Source texts of formatted documents
================
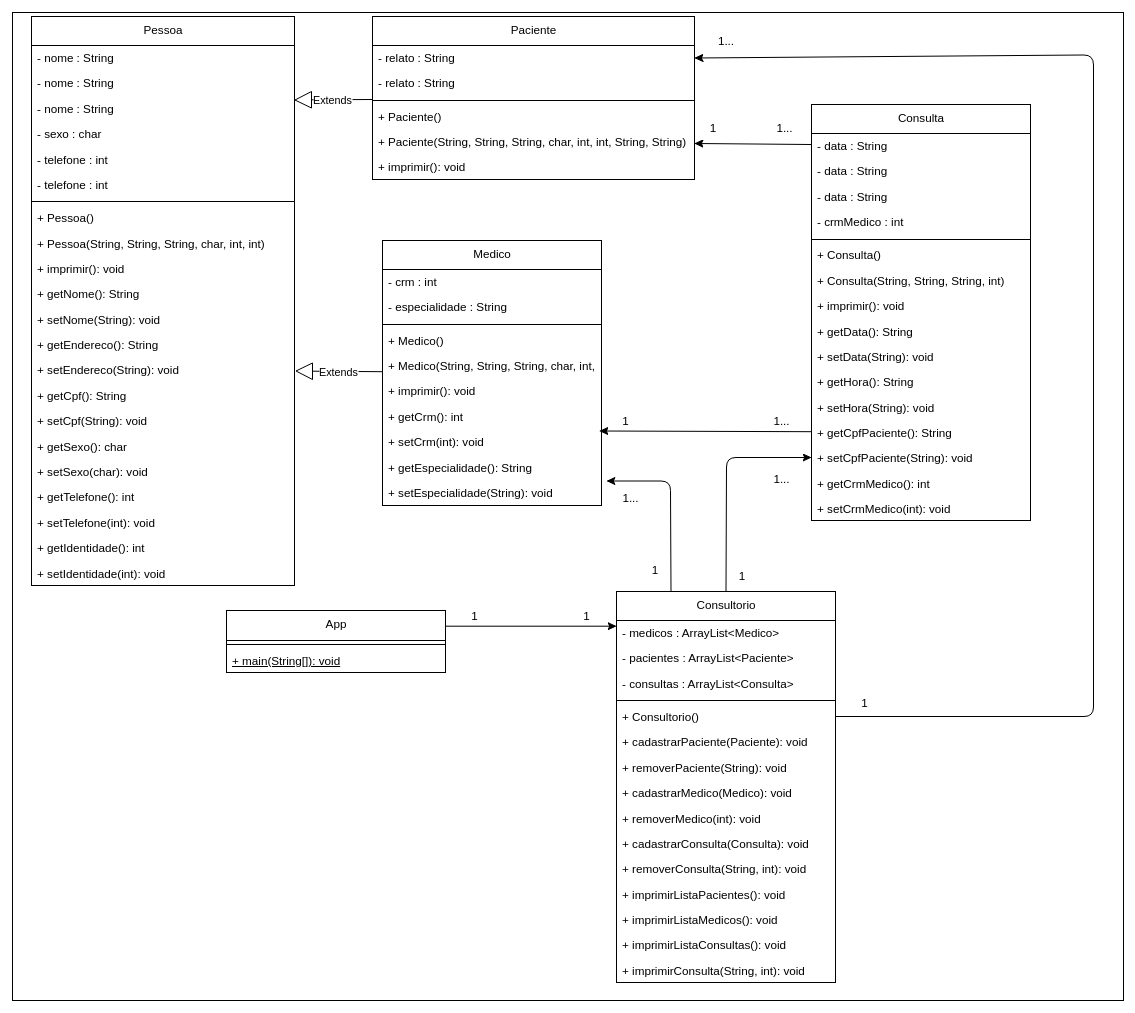
<!DOCTYPE html>
<html lang="pt">
<head>
<meta charset="utf-8">
<title>Diagrama de classes</title>
<style>
:root { --ink: #000; --paper: #fff; --row: 25.4px; }
* { box-sizing: border-box; margin: 0; padding: 0; }
html, body { width: 1135px; height: 1013px; overflow: hidden; background: var(--paper); }
.diagram { position: relative; width: 1135px; height: 1013px; overflow: hidden; color: var(--ink); font: 11.7px/25px "Liberation Sans", Arial, sans-serif; }
.frame { position: absolute; left: 12px; top: 12px; width: 1112px; height: 989px; border: 1px solid var(--ink); }
.class { position: absolute; display: flex; flex-direction: column; border: 1px solid var(--ink); background: var(--paper); white-space: nowrap; overflow: hidden; }
.class h2 { flex: none; height: 29px; border-bottom: 1px solid var(--ink); font-size: inherit; font-weight: 400; line-height: 26px; text-align: center; }
.class ul { flex: none; list-style: none; padding-left: 5px; }
.class li { height: var(--row); }
.attributes { margin-top: -1px; }
.divider { flex: none; height: 7.8px; padding-top: 4px; }
.divider::before { content: ""; display: block; height: 1px; background: var(--ink); }
.static { text-decoration: underline; }
.pessoa { left: 31px; top: 16px; width: 264px; height: 570px; }
.paciente { left: 372px; top: 16px; width: 323px; height: 164px; }
.medico { left: 382px; top: 240px; width: 220px; height: 266px; }
.consulta { left: 811px; top: 104px; width: 220px; height: 417px; }
.consultorio { left: 616px; top: 591px; width: 220px; height: 392px; }
.app { left: 226px; top: 610px; width: 220px; height: 63px; }
.app h2 { height: 30px; }
.app .divider { margin-top: -1px; }
.connectors { position: absolute; left: 0; top: 0; }
.label { position: absolute; line-height: 14px; transform: translate(-50%, -50%); white-space: nowrap; }
.extends { font-size: 10.8px; line-height: 12px; background: var(--paper); }
</style>
</head>
<body>
<main class="diagram">
  <div class="frame"></div>

  <section class="class pessoa">
    <h2>Pessoa</h2>
    <ul class="attributes">
      <li>- nome : String</li>
      <li>- nome : String</li>
      <li>- nome : String</li>
      <li>- sexo : char</li>
      <li>- telefone : int</li>
      <li>- telefone : int</li>
    </ul>
    <div class="divider"></div>
    <ul class="methods">
      <li>+ Pessoa()</li>
      <li>+ Pessoa(String, String, String, char, int, int)</li>
      <li>+ imprimir(): void</li>
      <li>+ getNome(): String</li>
      <li>+ setNome(String): void</li>
      <li>+ getEndereco(): String</li>
      <li>+ setEndereco(String): void</li>
      <li>+ getCpf(): String</li>
      <li>+ setCpf(String): void</li>
      <li>+ getSexo(): char</li>
      <li>+ setSexo(char): void</li>
      <li>+ getTelefone(): int</li>
      <li>+ setTelefone(int): void</li>
      <li>+ getIdentidade(): int</li>
      <li>+ setIdentidade(int): void</li>
    </ul>
  </section>

  <section class="class paciente">
    <h2>Paciente</h2>
    <ul class="attributes">
      <li>- relato : String</li>
      <li>- relato : String</li>
    </ul>
    <div class="divider"></div>
    <ul class="methods">
      <li>+ Paciente()</li>
      <li>+ Paciente(String, String, String, char, int, int, String, String)</li>
      <li>+ imprimir(): void</li>
    </ul>
  </section>

  <section class="class medico">
    <h2>Medico</h2>
    <ul class="attributes">
      <li>- crm : int</li>
      <li>- especialidade : String</li>
    </ul>
    <div class="divider"></div>
    <ul class="methods">
      <li>+ Medico()</li>
      <li>+ Medico(String, String, String, char, int,</li>
      <li>+ imprimir(): void</li>
      <li>+ getCrm(): int</li>
      <li>+ setCrm(int): void</li>
      <li>+ getEspecialidade(): String</li>
      <li>+ setEspecialidade(String): void</li>
    </ul>
  </section>

  <section class="class consulta">
    <h2>Consulta</h2>
    <ul class="attributes">
      <li>- data : String</li>
      <li>- data : String</li>
      <li>- data : String</li>
      <li>- crmMedico : int</li>
    </ul>
    <div class="divider"></div>
    <ul class="methods">
      <li>+ Consulta()</li>
      <li>+ Consulta(String, String, String, int)</li>
      <li>+ imprimir(): void</li>
      <li>+ getData(): String</li>
      <li>+ setData(String): void</li>
      <li>+ getHora(): String</li>
      <li>+ setHora(String): void</li>
      <li>+ getCpfPaciente(): String</li>
      <li>+ setCpfPaciente(String): void</li>
      <li>+ getCrmMedico(): int</li>
      <li>+ setCrmMedico(int): void</li>
    </ul>
  </section>

  <section class="class consultorio">
    <h2>Consultorio</h2>
    <ul class="attributes">
      <li>- medicos : ArrayList&lt;Medico&gt;</li>
      <li>- pacientes : ArrayList&lt;Paciente&gt;</li>
      <li>- consultas : ArrayList&lt;Consulta&gt;</li>
    </ul>
    <div class="divider"></div>
    <ul class="methods">
      <li>+ Consultorio()</li>
      <li>+ cadastrarPaciente(Paciente): void</li>
      <li>+ removerPaciente(String): void</li>
      <li>+ cadastrarMedico(Medico): void</li>
      <li>+ removerMedico(int): void</li>
      <li>+ cadastrarConsulta(Consulta): void</li>
      <li>+ removerConsulta(String, int): void</li>
      <li>+ imprimirListaPacientes(): void</li>
      <li>+ imprimirListaMedicos(): void</li>
      <li>+ imprimirListaConsultas(): void</li>
      <li>+ imprimirConsulta(String, int): void</li>
    </ul>
  </section>

  <section class="class app">
    <h2>App</h2>
    <div class="divider"></div>
    <ul class="methods">
      <li class="static">+ main(String[]): void</li>
    </ul>
  </section>

  <svg class="connectors" width="1135" height="1013" viewBox="0 0 1135 1013" fill="none" stroke="var(--ink)" aria-hidden="true">
    <defs>
      <marker id="arrow" viewBox="0 0 9 8" refX="8" refY="4" markerWidth="9" markerHeight="8" orient="auto">
        <path d="M8 4 0.5 7.5 2.3 4 0.5 0.5Z" fill="#000" stroke="#000"/>
      </marker>
    </defs>
    <g class="inheritance">
      <path d="M372 99.5 311 99.8"/>
      <path d="M295 100 311.5 91.5V108Z" fill="var(--paper)"/>
      <path d="M382 371.7 312 371.2"/>
      <path d="M296 371 312.5 363V379.5Z" fill="var(--paper)"/>
    </g>
    <g class="associations" marker-end="url(#arrow)">
      <path marker-end="url(#arrow)" d="M836 716.5H1084Q1093.5 716.5 1093.5 707V65Q1093.5 55 1084 55L695.5 58"/>
      <path marker-end="url(#arrow)" d="M811 144.5 695.5 143.5"/>
      <path marker-end="url(#arrow)" d="M811 431.7 600.5 431"/>
      <path marker-end="url(#arrow)" d="M671 591 670.5 490.5Q670.5 481 661 481H607.5"/>
      <path marker-end="url(#arrow)" d="M726 591 726.5 467Q726.5 457.5 736 457.5H810.5"/>
      <path marker-end="url(#arrow)" d="M446 626.2H615.5"/>
    </g>
  </svg>

  <span class="label extends" style="left:332.5px;top:100px">Extends</span>
  <span class="label extends" style="left:338.5px;top:371.5px">Extends</span>
  <span class="label" style="left:726px;top:41px">1...</span>
  <span class="label" style="left:713px;top:128px">1</span>
  <span class="label" style="left:784.5px;top:128px">1...</span>
  <span class="label" style="left:625.5px;top:420.5px">1</span>
  <span class="label" style="left:781.5px;top:420.5px">1...</span>
  <span class="label" style="left:781.5px;top:479px">1...</span>
  <span class="label" style="left:630.5px;top:498px">1...</span>
  <span class="label" style="left:655px;top:570px">1</span>
  <span class="label" style="left:742px;top:576px">1</span>
  <span class="label" style="left:474.5px;top:615.5px">1</span>
  <span class="label" style="left:586.5px;top:615.5px">1</span>
  <span class="label" style="left:864.5px;top:703px">1</span>
</main>
</body>
</html>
================
§ Your objective
If a line in the records above holds the string "font", copy it.

§ Solution to the problem
.diagram { position: relative; width: 1135px; height: 1013px; overflow: hidden; color: var(--ink); font: 11.7px/25px "Liberation Sans", Arial, sans-serif; }
.class h2 { flex: none; height: 29px; border-bottom: 1px solid var(--ink); font-size: inherit; font-weight: 400; line-height: 26px; text-align: center; }
.extends { font-size: 10.8px; line-height: 12px; background: var(--paper); }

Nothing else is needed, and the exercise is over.